That is of course with some slightly warped lockdown usage, where I’m on Wi-Fi almost all day and barely travelling at all. Even so, I’m confident that the Zero 8 would comfortably last a full day with more typical usage, which is really all you can ask for.
There’s no wireless charging, but 33W wired charging over USB-C is fast for the price – it topped the phone up to 73% in half an hour, from empty, which is one of the fastest charging speeds we’ve seen in any comparable budget phone.
If the specs so far make the Infinix Zero 8 sound like a solid option, then I’m afraid it’s the software that lets the phone down.
Not to put too fine a point on it, but this is the worst Android software experience I can remember having.
The Zero 8 runs Android 10, with Infinix’s XOS 7.0 on top. XOS isn’t too objectionable when it comes to functionality; it’s a little ugly, with an aesthetic similar to Oppo’s over-designed ColorOS, but it’s clear enough to navigate and manage device settings.

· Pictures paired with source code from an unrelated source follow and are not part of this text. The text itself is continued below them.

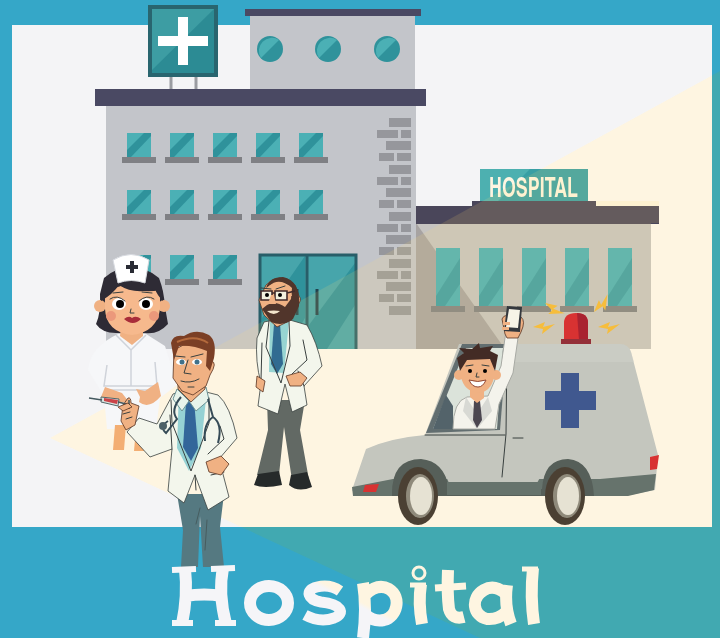
<!DOCTYPE html>
<html lang="en">
<head>
<meta charset="utf-8">
<title>Hospital</title>
<style>
:root{--blue:#35a7c8;--teal-beam:#41a9b1;--paper:#f4f4f6;--cream:#fef5e1;--wall:#c3c5ca;--roof:#4a4963;--glass:#4bb0b5;--glass-dark:#2f929b;--sill:#7f8084;--skin:#f0b183;--hair:#7b3f25;--coat:#f3f6ec;--line:#39403f;--van:#c4c6be;--skirt:#66736c;--red:#d83232;--cross:#40588f}
*{margin:0;padding:0;box-sizing:border-box}
html,body{width:720px;height:638px;overflow:hidden}
.poster{position:relative;width:720px;height:638px;background:var(--blue);overflow:hidden}
.scene,.title svg{position:absolute;left:0;top:0;display:block}
.ink{fill:none;stroke:var(--line);stroke-width:1;stroke-linecap:round;stroke-linejoin:round}
.coat{fill:var(--coat);stroke:var(--line);stroke-width:.8;stroke-linejoin:round}
.skin{fill:var(--skin)}
.outlined{stroke:#5a3422;stroke-width:.8;stroke-linejoin:round}
.sign-text{font:700 28px "TeX Gyre Heros Cn","Liberation Sans",sans-serif;fill:var(--cream)}
.lettering{fill:none;stroke-width:12;stroke-linejoin:round}
</style>
</head>
<body>
<main class="poster">
<svg class="scene" width="720" height="638" viewBox="0 0 720 638" role="img" aria-label="Hospital with a nurse, two doctors and an ambulance">
<defs>
<clipPath id="panel"><rect x="12" y="25" width="700" height="502"/></clipPath>
<clipPath id="buildings"><path d="M106 89H426V206H472V169H588V201H659V223H651V349H106Z"/></clipPath>
<g id="window"><path fill="var(--glass)" d="M0 0H24V24H0Z"/><path fill="var(--glass-dark)" d="M0 24V17L17 0H24V3L4 24Z"/><path fill="var(--sill)" d="M-5 24H29V30H-5Z"/></g>
<g id="window-row"><use href="#window"/><use href="#window" x="43"/><use href="#window" x="86"/><use href="#window" x="129"/><use href="#window" x="172"/></g>
<g id="tall-window"><path fill="var(--glass)" d="M0 0H24V58H0Z"/><path fill="var(--glass-dark)" opacity=".6" d="M0 48L24 10V36L9 58H0Z"/><path fill="var(--sill)" d="M-5 58H29V64H-5Z"/></g>
<g id="porthole"><circle r="13" fill="var(--glass-dark)"/><path fill="var(--glass)" d="M-9 9A13 13 0 0 1 9-9Z"/></g>
<g id="bricks"><path d="M12 0H34V9H12ZM0 12H21V20H0ZM24 12H34V20H24ZM9 23H34V32H9ZM2 35H17V43H2ZM20 35H34V43H20Z"/></g>
<g id="wheel"><ellipse rx="20" ry="29" fill="#4b4033"/><ellipse cx="2" rx="14" ry="22" fill="#8f8a7b"/><ellipse cx="3" rx="11" ry="19" fill="#e6e2d3"/></g>
<path id="bolt" d="M0 0L12-5L10 0L22-3L9 7L10 2Z"/>
</defs>

<g id="backdrop">
<path fill="var(--teal-beam)" d="M720 71V638H480L50 438Z"/>
<path fill="var(--paper)" d="M12 25H712V527H12Z"/>
<path fill="var(--cream)" clip-path="url(#panel)" d="M720 71V638H480L50 438Z"/>
</g>

<g id="main-building">
<path fill="var(--wall)" d="M250 15H415V90H250Z"/>
<path fill="var(--roof)" d="M245 9H421V16H245Z"/>
<use href="#porthole" x="270" y="49"/><use href="#porthole" x="328" y="49"/><use href="#porthole" x="387" y="49"/>
<path fill="var(--wall)" d="M106 105H416V349H106Z"/>
<path fill="var(--roof)" d="M95 89H426V106H95Z"/>
<path fill="none" stroke="#9a9ca1" stroke-width="3" d="M171 76V89M196 76V89"/>
<path fill="#29656f" d="M148 5H218V77H148Z"/><path fill="#2c8b94" d="M152 9H214V73H152Z"/><path fill="#3d9da3" d="M152 9H214L152 70Z"/>
<path fill="#fff" d="M178 17H188V36H208V46H188V65H178V46H158V36H178Z"/>
<use href="#window-row" x="127" y="133"/><use href="#window-row" x="127" y="190"/>
<use href="#window" x="127" y="255"/><use href="#window" x="170" y="255"/><use href="#window" x="213" y="255"/>
<g fill="#96979c"><use href="#bricks" x="377" y="118"/><use href="#bricks" x="377" y="165"/><use href="#bricks" x="377" y="212"/><use href="#bricks" x="377" y="259"/><path d="M389 306H411V315H389Z"/></g>
<path fill="#47a5ab" d="M259 254H357V349H259Z"/><path fill="#2f929b" d="M262 349V318L305 256V318L287 349ZM309 349V325L355 263V305L327 349Z"/>
<path fill="none" stroke="#285e69" stroke-width="3" d="M260 349V255H356V349M307 255V349"/><path stroke="#22424d" stroke-width="3" d="M297 289V315M317 289V315"/>
</g>

<g id="annex">
<path fill="#c6c4c1" d="M416 222H651V349H416Z"/>
<path fill="#a7a3a2" d="M416 223L505 349H416Z"/>
<path fill="#4a465a" d="M416 206H659V224H416ZM472 201H596V207H472Z"/>
<path fill="#389fa4" d="M480 169H588V201H480Z"/><path fill="#4db0b0" d="M480 169H530L498 201H480Z"/>
<text class="sign-text" x="489" y="197" textLength="89" lengthAdjust="spacingAndGlyphs">HOSPITAL</text>
<use href="#tall-window" x="436" y="248"/><use href="#tall-window" x="479" y="248"/><use href="#tall-window" x="522" y="248"/><use href="#tall-window" x="565" y="248"/><use href="#tall-window" x="608" y="248"/>
</g>
<path id="light-beam" fill="#ffd873" opacity=".14" clip-path="url(#buildings)" d="M720 71V638H480L50 438Z"/>

<g id="ambulance">
<g fill="#f6bd3c"><use href="#bolt" x="533" y="327"/><use href="#bolt" transform="translate(545 303) rotate(35)"/><use href="#bolt" x="598" y="327"/><use href="#bolt" transform="translate(594 312) rotate(-45)"/></g>
<path fill="var(--red)" d="M564 340V323Q564 313 576 313Q588 313 588 323V340Z"/><path fill="#a92230" d="M577 313Q588 313 588 323V340H579Z"/><path fill="#943039" d="M561 339H591V344H561Z"/>
<path fill="var(--van)" d="M459 344H620Q628 344 631 352L658 455L655 490L625 496H356L352 490L366 449Q390 438 425 435Z"/>
<path fill="#d2d4cc" d="M510 344H620Q628 344 631 352L634 362H506Z" opacity=".5"/>
<path fill="var(--skirt)" d="M352 487L393 479H600L656 474L654 490L628 496H353Z"/>
<path fill="#565f59" d="M392 496Q391 459 421 459Q444 461 449 488L542 489Q544 459 568 459Q592 461 594 496Z"/>
<path fill="var(--van)" d="M445 474H542L537 483H449Z"/>
<path fill="var(--skirt)" d="M447 482H541V495H447Z"/>
<use href="#wheel" x="418" y="496"/><use href="#wheel" x="565" y="496"/>
<path fill="var(--red)" d="M365 485L379 484L376 492H363ZM650 457L659 455L657 469L650 470Z"/>
<path fill="#626e70" d="M426 433L462 344H507L500 430Z"/><path fill="#dbe3da" d="M433 429L466 348H503L497 429Z"/><path fill="#53636a" d="M446 395L453 406V429H433Z"/>
<path class="ink" d="M507 344L506 434L502 477M425 435H505M513 438H523"/>
<path fill="var(--cross)" d="M561 373H579V391H596V410H579V428H561V410H545V391H561Z"/>
<g id="driver">
<path fill="#f4f3ec" stroke="#a8aaa4" d="M453 429Q453 401 467 397L488 396L501 366L506 331H519L513 373L499 404L495 429Z"/>
<path fill="#d8d9d4" d="M466 397L477 414L488 397L492 411L477 429L463 411Z"/><path fill="#4b4650" d="M474 401H480L482 420L477 428L473 420Z"/>
<path class="skin" d="M470 387H484V398L477 403L470 397Z"/>
<circle class="skin" cx="459" cy="375" r="5"/><circle class="skin" cx="496" cy="375" r="5"/>
<path class="skin" d="M461 362Q478 350 494 362V377Q491 392 478 393Q464 391 461 377Z"/>
<path fill="#432b25" d="M460 371L457 358L464 353L459 348L472 349L479 343L480 348L493 346L490 351L498 355L495 371L490 359L467 360Z"/>
<circle cx="470" cy="371" r="2"/><circle cx="485" cy="371" r="2"/><path fill="#fff" stroke="#934936" d="M469 380Q478 383 486 380Q483 387 478 387Q472 387 469 380Z"/><path class="ink" d="M466 366L473 365M482 365L489 366M477 373L476 377H479"/>
<path class="skin outlined" d="M505 334L502 319Q505 313 509 318L514 319L521 317Q526 321 521 332L518 338H507Z"/>
<path fill="#34383d" d="M507 306L522 307L520 332L504 331Z"/><path fill="#f7f4e7" d="M509 309L520 310L518 328L506 327Z"/>
<path class="skin" d="M503 322H510V325H503ZM502 327H509V330H502Z"/>
</g>
</g>

<g id="nurse">
<path fill="#2e2b35" d="M104 278Q131 255 159 278Q164 291 165 307L168 324Q158 335 145 333H116Q102 333 96 324Q101 313 100 294Z"/>
<path fill="#f6f7f9" d="M118 334L146 334L165 346L177 385L160 398L156 429H107L104 396L88 370Q90 347 118 334Z"/>
<path fill="none" stroke="#cfd3da" stroke-width="1.5" d="M107 365L104 386L157 386L155 362M116 335L131 350L146 335M131 350V386M105 390H157"/>
<path class="skin" d="M121 326H143V336L132 345L120 336Z"/>
<circle class="skin" cx="100" cy="306" r="6"/><circle class="skin" cx="164" cy="306" r="6"/>
<path fill="#f6b98d" d="M105 291L121 286Q143 294 160 290V309Q157 332 132 335Q106 332 105 309Z"/>
<path fill="#2e2b35" d="M101 301Q100 278 119 274H151Q164 282 163 301Q157 295 155 289Q134 295 119 285Q113 294 101 301Z"/>
<path fill="#fff" stroke="#d7dae0" d="M113 260Q131 249 149 260L145 283Q131 278 118 283Z"/><path fill="#292b34" d="M130 261H134V265H138V269H134V273H130V269H126V265H130Z"/>
<g fill="#fff"><ellipse cx="119" cy="304" rx="7" ry="6"/><ellipse cx="146" cy="304" rx="7" ry="6"/></g><circle cx="120" cy="304" r="4"/><circle cx="146" cy="304" r="4"/>
<path class="ink" d="M110 299Q117 294 125 301M139 301Q147 294 154 299M113 293L123 292M142 292L152 293M131 309L130 313H134"/>
<path fill="#a82c39" d="M124 319Q129 315 132 318Q136 315 141 319Q133 327 124 319Z"/><g fill="#eb987b"><circle cx="111" cy="316" r="5"/><circle cx="154" cy="316" r="5"/></g>
<path class="skin" d="M105 387L122 393L129 402L117 403L101 397ZM158 382L161 396Q149 410 139 402L140 397L136 389L145 391Z"/>
<path fill="#f3ae73" d="M115 425H126L124 450H113ZM136 428H148L144 451H134Z"/>
</g>

<g id="bearded-doctor">
<path fill="#626964" d="M267 400H305L300 430L309 480H292L284 427L279 475H257L268 430Z"/>
<path fill="#262a2a" d="M258 474L279 471L282 485Q264 489 254 485ZM291 475L307 472L312 487Q298 493 289 485Z"/>
<path class="coat" d="M264 322L283 318L307 325Q317 342 322 366L304 386L307 405L292 412L285 384L278 414L258 406L261 383Q255 362 257 338Z"/>
<path fill="#97d4d2" d="M270 320L289 321L284 373L269 372Z"/><path fill="#316b91" d="M274 324H280L283 364L277 374L271 364Z"/>
<path class="ink" d="M269 321L266 347L281 383L290 346L289 321M303 340L307 360L292 374M262 343L261 380M298 371L304 386"/>
<path class="skin outlined" d="M286 376L300 372L307 378L301 386H290ZM257 376L265 381L263 392L256 387Z"/>
<path class="skin outlined" d="M266 285Q279 271 295 285L299 296Q303 300 296 307L291 320L277 327L264 315L259 300Z"/>
<path fill="#51352b" d="M266 288Q269 277 283 277Q301 281 299 306L293 319Q283 327 271 322L262 309L267 305Q275 300 285 307L291 299L292 288Q281 277 266 288Z"/>
<path class="skin" d="M269 286Q279 277 290 287L292 296H267Z"/>
<path fill="#f2f1de" stroke="#402a2a" stroke-width="1.6" d="M261 291H272V300H261ZM275 291H287V300H275ZM272 293H275M287 293L295 291"/><circle cx="267" cy="295" r="2"/><circle cx="280" cy="295" r="2"/>
<path class="ink" d="M261 288L271 289M276 289L285 286"/><path class="skin" d="M271 295L268 304H276L274 295Z"/><path fill="#f3e4cc" d="M267 311Q274 310 280 311Q274 317 267 311Z"/>
</g>

<g id="doctor-with-syringe">
<path fill="#557981" d="M177 494H224L220 527L224 567H203L200 516L198 567H181L183 530Z"/><path class="ink" opacity=".5" d="M200 508L196 524M207 520L205 550"/>
<path class="coat" d="M173 394L190 388L218 395Q230 405 237 438L219 459L229 497L208 510L195 475L184 503L168 491L172 449L150 457L127 432L139 418L157 424Z"/>
<path fill="#96d2d4" d="M179 390L207 389L201 448L189 471L177 448Z"/><path fill="#33669a" d="M186 402L194 400L198 448L191 461L183 447Z"/>
<path fill="#e7f3eb" stroke="#6b9295" d="M177 389L189 401L206 387L209 400L196 411L189 401L182 411L173 399Z"/>
<path class="ink" d="M171 400L172 423L191 471L209 423L209 398M172 449L170 415M195 475L196 490M220 426L224 439L208 454M211 475L224 472"/>
<path fill="none" stroke="#354b57" stroke-width="2" d="M181 397Q170 410 177 419L166 433Q159 427 168 421M208 399L213 417Q203 424 205 441M213 417Q223 424 218 443"/><circle cx="163" cy="426" r="4" fill="#4c6067"/>
<path class="skin outlined" d="M206 462L221 456L229 464L221 475L209 472Z"/>
<path class="skin outlined" d="M178 373L204 373L205 389L191 402L178 389Z"/>
<path class="skin outlined" d="M174 350Q192 337 210 351L211 361Q218 362 210 375L206 386L193 395L182 391L173 378Z"/>
<path fill="var(--hair)" d="M174 360L171 343Q173 334 184 336Q196 328 209 335Q217 341 214 358L210 371L206 366L207 351Q193 345 179 346Z"/><path fill="none" stroke="#b46a3c" stroke-width="2" d="M177 342Q195 334 208 343"/>
<g fill="#fff"><ellipse cx="181" cy="362" rx="5" ry="3"/><ellipse cx="197" cy="362" rx="5" ry="3"/></g><circle cx="182" cy="362" r="2.5" fill="#40718a"/><circle cx="197" cy="362" r="2.5" fill="#40718a"/>
<path class="ink" d="M175 356L185 357M191 357L203 354M188 360L184 373L191 374M181 381Q190 384 199 379M188 387H194"/>
<path class="skin outlined" d="M123 405L128 398Q131 397 131 403L139 406L135 425L126 430L121 421Z"/>
<path fill="#d8e3df" stroke="#52686a" d="M101 397L119 399L118 406L101 402Z"/><path fill="#ca4348" d="M104 398L118 400L117 404L104 401Z"/><path stroke="#44595f" stroke-width="1.5" d="M89 398L102 400M118 402L130 405M129 400V409"/>
<path class="skin outlined" d="M118 407L128 403L132 407L123 411Z"/><path class="ink" d="M123 414L130 412M126 419L132 417"/>
</g>
</svg>
<h1 class="title" aria-label="Hospital">
<svg width="720" height="638" viewBox="0 0 720 638" aria-hidden="true">
<defs>
<linearGradient id="title-tint" gradientUnits="userSpaceOnUse" x1="327" y1="590" x2="329" y2="586"><stop offset="0" stop-color="#f5f5f8"/><stop offset="1" stop-color="#fef5e1"/></linearGradient>
</defs>
<g class="lettering" stroke="url(#title-tint)">
<path id="letter-h" d="M185 569Q188 595 182 624M223 568Q218 593 226 624M185 596Q205 593 222 596"/>
<path id="letter-h-serifs" stroke-width="6" d="M172 570L196 569M211 569L235 568M172 623H193M215 623H236"/>
<ellipse id="letter-o" cx="269" cy="603" rx="19" ry="17"/>
<path id="letter-s" stroke-width="11" d="M340 591Q330 584 317 587C304 590 308 600 321 602C341 604 346 613 334 618Q320 623 305 615"/>
<path id="letter-p" d="M363 583Q367 608 363 638M366 594Q378 583 389 589C402 597 397 617 384 620Q374 622 366 615"/>
<path id="letter-i" d="M421 584Q418 603 422 624"/><path id="letter-i-serif" stroke-width="5" d="M410 585H426"/><circle cx="419" cy="573" r="1.5"/>
<path id="letter-t" d="M448 570Q447 594 449 609Q452 620 464 617"/><path id="letter-t-bar" stroke-width="7" d="M435 588L466 586"/>
<path id="letter-a" d="M507 585Q504 606 511 624M505 593Q494 584 484 590C470 598 473 616 487 619Q498 620 506 612"/>
<path id="letter-l" d="M533 568Q530 597 534 624"/><path id="letter-l-serif" stroke-width="5" d="M522 569H538"/>
</g>
</svg>
</h1>
</main>
</body>
</html>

So what’s the problem?
Ads. Ads ads ads ads ads. As far as the eye can see. Infinix has not only packed the Zero 8 with bloatware apps – most of which can be uninstalled, but my god it would take you a while – but it takes every opportunity it can to advertise more apps you don’t want.
Ad notifications are a frequent occurrence, and cleverly split across multiple apps – so even if you tell the phone not to show notifications from one offender, there are several more that will keep spewing them forth. Even the app drawer has a row of ‘Instant App’ games right at the top before you get to your own software.
Much has been made recently of Apple and Samsung’s tendency to advertise new devices and services to users across devices they’ve paid for, but this is several degrees worse. As best as I can tell it’s also impossible to turn off entirely.
If you’ve paid money to own a device, you shouldn’t be forced to wade through adverts to use it – it’s that simple. This isn’t good enough.
Price and availability
As I’ve already said, the Infinix Zero 8 isn’t officially available in the UK, US, or most of Europe, but it’s easy enough to find online, with pricing around £200 or €225.
For the specs that seems like a steal, which makes more sense once you factor in the ad-laden software, which is no doubt subsidising the cost of the hardware.
There are loads of great budget phones available around this price; the Poco X3 NFC and Realme 7 are our current favourites. They’ll offer similar hardware, perhaps with some compromises, but the overall software experience is so superior that I’d always recommend them over the Zero 8.
Solid hardware is let down by seriously frustrating software in the Infinix Zero 8. Performance, battery life, and charging are all strong, and even the camera is respectable for the price – so at first, the poor secondary lenses and bulky design feel like the only real drawbacks.
However, none of that really matters when you factor in the bloated, ad-packed operating system. It makes the Zero 8 a constant frustration to use, and is alone reason enough to steer well clear.
Infinix Zero 8: Specs
XOS 7, Android 10
6.85in FHD+ 90Hz LCD screen (1080×2460)
MediaTek Helio G90T
64Mp, f/1.9 main camera
8Mp, f/2.3 ultrawide
2Mp depth sensor x2
48Mp, f/2.2 front camera
8Mp, f/2.2 front ultrawide
Side-mounted fingerprint sensor
Dual SIM card
MicroSD up to 2TB
3.5mm headphone jack
Wi-Fi 802.11 a/b/g/n/ac
168.7 x 76.1 x 9.1mm